And employers love it too. It saves time on payroll-related tasks, saves money on printing and mailing and eliminates such security risks as stolen checks and forged signatures.
Is Mandatory Direct Deposit Legal?
Given its popularity and the advantages it provides to employers, direct deposit is encouraged by many companies. In fact, some even require it. But can they? The answer is — like most things HR-related — it’s complicated. Some states have a law for or against mandatory direct deposit; if the state does not have laws on direct deposit, federal law applies…but even that has some conditions.
Federal Law on Mandatory Direct Deposit
The Electronic Fund Transfer Act (EFTA), also known as Federal Regulation E, permits employers to make direct deposit mandatory, as long as you do one of the following:
- Allow each employee to choose the bank that his or her wages will be deposited into.
- Choose the bank that your employees must use for direct deposit, but also offer another means of payment, such as cash or paper check.

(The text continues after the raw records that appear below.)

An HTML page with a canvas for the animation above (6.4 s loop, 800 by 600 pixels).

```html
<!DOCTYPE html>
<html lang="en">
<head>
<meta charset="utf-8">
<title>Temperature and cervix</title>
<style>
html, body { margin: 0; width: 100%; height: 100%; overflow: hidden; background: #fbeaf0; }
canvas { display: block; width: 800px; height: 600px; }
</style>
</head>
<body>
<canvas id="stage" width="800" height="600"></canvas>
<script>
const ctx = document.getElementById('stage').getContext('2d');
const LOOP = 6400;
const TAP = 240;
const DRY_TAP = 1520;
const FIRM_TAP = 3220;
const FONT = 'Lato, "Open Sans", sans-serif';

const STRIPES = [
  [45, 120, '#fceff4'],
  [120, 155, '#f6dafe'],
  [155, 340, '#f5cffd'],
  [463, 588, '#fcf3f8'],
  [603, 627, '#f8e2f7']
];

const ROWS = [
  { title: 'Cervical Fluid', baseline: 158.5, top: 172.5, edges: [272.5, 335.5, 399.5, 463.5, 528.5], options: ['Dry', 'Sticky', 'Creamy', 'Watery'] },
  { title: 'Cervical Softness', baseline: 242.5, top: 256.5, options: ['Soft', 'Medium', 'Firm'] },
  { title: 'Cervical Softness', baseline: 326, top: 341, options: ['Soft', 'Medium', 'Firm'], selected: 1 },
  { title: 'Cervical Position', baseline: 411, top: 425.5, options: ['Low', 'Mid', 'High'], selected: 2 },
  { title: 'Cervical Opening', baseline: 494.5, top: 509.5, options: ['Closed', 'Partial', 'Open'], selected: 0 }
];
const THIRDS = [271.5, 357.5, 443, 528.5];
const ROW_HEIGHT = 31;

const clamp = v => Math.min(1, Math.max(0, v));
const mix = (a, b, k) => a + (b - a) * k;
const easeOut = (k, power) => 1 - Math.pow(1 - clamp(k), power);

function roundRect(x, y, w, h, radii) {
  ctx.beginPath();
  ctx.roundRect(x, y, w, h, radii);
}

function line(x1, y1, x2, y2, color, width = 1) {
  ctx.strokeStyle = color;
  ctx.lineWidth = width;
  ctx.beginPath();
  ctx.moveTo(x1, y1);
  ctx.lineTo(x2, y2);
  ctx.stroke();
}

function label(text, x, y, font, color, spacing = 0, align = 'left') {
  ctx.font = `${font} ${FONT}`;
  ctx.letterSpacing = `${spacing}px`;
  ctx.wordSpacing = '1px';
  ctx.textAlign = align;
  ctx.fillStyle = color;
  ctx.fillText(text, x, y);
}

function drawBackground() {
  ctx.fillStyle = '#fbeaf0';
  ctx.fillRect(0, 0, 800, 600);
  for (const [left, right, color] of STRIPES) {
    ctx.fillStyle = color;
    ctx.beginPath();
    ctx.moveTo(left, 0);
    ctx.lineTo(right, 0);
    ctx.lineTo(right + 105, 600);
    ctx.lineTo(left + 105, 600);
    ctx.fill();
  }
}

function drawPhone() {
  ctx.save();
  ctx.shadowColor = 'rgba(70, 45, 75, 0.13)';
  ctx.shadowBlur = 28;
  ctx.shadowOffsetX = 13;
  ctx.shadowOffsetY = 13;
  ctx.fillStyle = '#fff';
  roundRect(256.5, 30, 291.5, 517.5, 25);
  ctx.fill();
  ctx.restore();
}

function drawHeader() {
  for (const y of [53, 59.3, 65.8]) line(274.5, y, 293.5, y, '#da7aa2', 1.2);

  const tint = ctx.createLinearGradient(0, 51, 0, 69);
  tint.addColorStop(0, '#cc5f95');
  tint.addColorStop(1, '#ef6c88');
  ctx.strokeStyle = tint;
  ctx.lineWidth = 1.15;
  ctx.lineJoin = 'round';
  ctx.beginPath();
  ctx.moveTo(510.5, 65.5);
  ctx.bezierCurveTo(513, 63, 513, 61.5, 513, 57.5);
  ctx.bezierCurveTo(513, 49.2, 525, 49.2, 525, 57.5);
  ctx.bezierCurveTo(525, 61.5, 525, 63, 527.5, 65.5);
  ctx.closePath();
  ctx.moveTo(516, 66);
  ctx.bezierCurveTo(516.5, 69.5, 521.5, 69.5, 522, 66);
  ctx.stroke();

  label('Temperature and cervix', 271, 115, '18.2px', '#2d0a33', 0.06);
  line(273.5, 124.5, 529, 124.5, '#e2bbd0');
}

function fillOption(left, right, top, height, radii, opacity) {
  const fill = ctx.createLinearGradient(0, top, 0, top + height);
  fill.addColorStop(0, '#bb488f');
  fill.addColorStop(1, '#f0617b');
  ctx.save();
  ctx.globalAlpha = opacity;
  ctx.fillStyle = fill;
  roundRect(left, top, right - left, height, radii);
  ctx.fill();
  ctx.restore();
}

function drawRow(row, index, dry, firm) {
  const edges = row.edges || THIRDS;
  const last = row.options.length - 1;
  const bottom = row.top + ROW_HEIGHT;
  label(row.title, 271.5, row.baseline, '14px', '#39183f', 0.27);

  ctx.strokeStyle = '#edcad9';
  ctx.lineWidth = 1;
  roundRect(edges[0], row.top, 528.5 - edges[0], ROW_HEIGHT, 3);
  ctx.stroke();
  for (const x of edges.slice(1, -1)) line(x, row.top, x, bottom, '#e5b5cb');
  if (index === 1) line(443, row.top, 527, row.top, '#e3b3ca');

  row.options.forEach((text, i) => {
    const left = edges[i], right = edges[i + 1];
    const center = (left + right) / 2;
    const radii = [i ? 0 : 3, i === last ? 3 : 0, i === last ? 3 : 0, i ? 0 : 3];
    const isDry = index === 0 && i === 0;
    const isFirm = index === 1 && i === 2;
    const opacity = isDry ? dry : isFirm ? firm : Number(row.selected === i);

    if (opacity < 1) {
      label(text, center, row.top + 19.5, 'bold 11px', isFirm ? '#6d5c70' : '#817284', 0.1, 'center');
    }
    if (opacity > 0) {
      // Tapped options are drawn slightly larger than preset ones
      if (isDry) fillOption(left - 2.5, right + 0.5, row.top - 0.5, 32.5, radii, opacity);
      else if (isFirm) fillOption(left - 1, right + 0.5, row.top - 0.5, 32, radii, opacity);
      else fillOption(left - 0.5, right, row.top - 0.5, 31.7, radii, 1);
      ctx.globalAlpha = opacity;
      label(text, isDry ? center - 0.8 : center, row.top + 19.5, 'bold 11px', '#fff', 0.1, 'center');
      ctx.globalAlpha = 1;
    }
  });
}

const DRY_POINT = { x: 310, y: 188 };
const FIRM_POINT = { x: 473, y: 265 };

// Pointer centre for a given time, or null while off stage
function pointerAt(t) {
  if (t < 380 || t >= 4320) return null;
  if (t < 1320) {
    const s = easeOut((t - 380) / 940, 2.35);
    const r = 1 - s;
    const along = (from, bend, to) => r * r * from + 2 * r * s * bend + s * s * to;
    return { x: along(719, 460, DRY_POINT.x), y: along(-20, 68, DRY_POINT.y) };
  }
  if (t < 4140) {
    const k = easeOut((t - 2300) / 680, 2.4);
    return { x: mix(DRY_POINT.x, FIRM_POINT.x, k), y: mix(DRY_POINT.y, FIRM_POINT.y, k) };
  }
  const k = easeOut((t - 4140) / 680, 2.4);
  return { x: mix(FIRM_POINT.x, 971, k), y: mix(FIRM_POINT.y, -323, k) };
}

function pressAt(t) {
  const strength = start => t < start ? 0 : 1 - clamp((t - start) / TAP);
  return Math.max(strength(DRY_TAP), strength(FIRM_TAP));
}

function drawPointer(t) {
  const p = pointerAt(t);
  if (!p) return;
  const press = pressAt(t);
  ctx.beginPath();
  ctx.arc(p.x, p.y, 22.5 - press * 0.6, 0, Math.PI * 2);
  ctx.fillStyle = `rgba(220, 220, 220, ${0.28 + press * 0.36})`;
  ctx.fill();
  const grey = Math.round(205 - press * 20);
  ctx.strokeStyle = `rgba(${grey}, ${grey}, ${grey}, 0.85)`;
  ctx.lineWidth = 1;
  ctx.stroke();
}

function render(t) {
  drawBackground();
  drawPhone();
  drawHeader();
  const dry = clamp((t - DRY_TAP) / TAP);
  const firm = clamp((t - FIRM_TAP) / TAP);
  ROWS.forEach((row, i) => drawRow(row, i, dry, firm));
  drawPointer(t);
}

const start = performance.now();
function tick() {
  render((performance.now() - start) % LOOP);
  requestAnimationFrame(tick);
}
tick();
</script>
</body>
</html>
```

State Law on Making Direct Deposit Mandayory
In some states, an employer can make direct deposit mandatory, provided certain stipulations are met. For instance, employers in Kansas, Indiana, Texas, Missouri and South Carolina can require employees to accept direct deposit, but the employer must provide another payment method — such as payroll card, cash or check — to employees who do not have a bank account.
In many states — including California, New York, New Jersey, Florida, Vermont and Illinois — employers must obtain written permission from employees in order to pay them by direct deposit. A good rule of thumb is to require written authorization from the employee, even if state law doesn’t say to.
You can determine your state’s stance on direct deposit by examining its wage payment statutes, which may also require that you give employees a pay stub each time they are paid — whether by direct deposit, check, cash or payroll card.
Of course, this is just a summary of complex state rules, which may contain additional provisions and exceptions, and — as is often the case with state laws — can change frequently. Be sure to get professional advice on the current rules in your jurisdiction before implementing a policy at your business.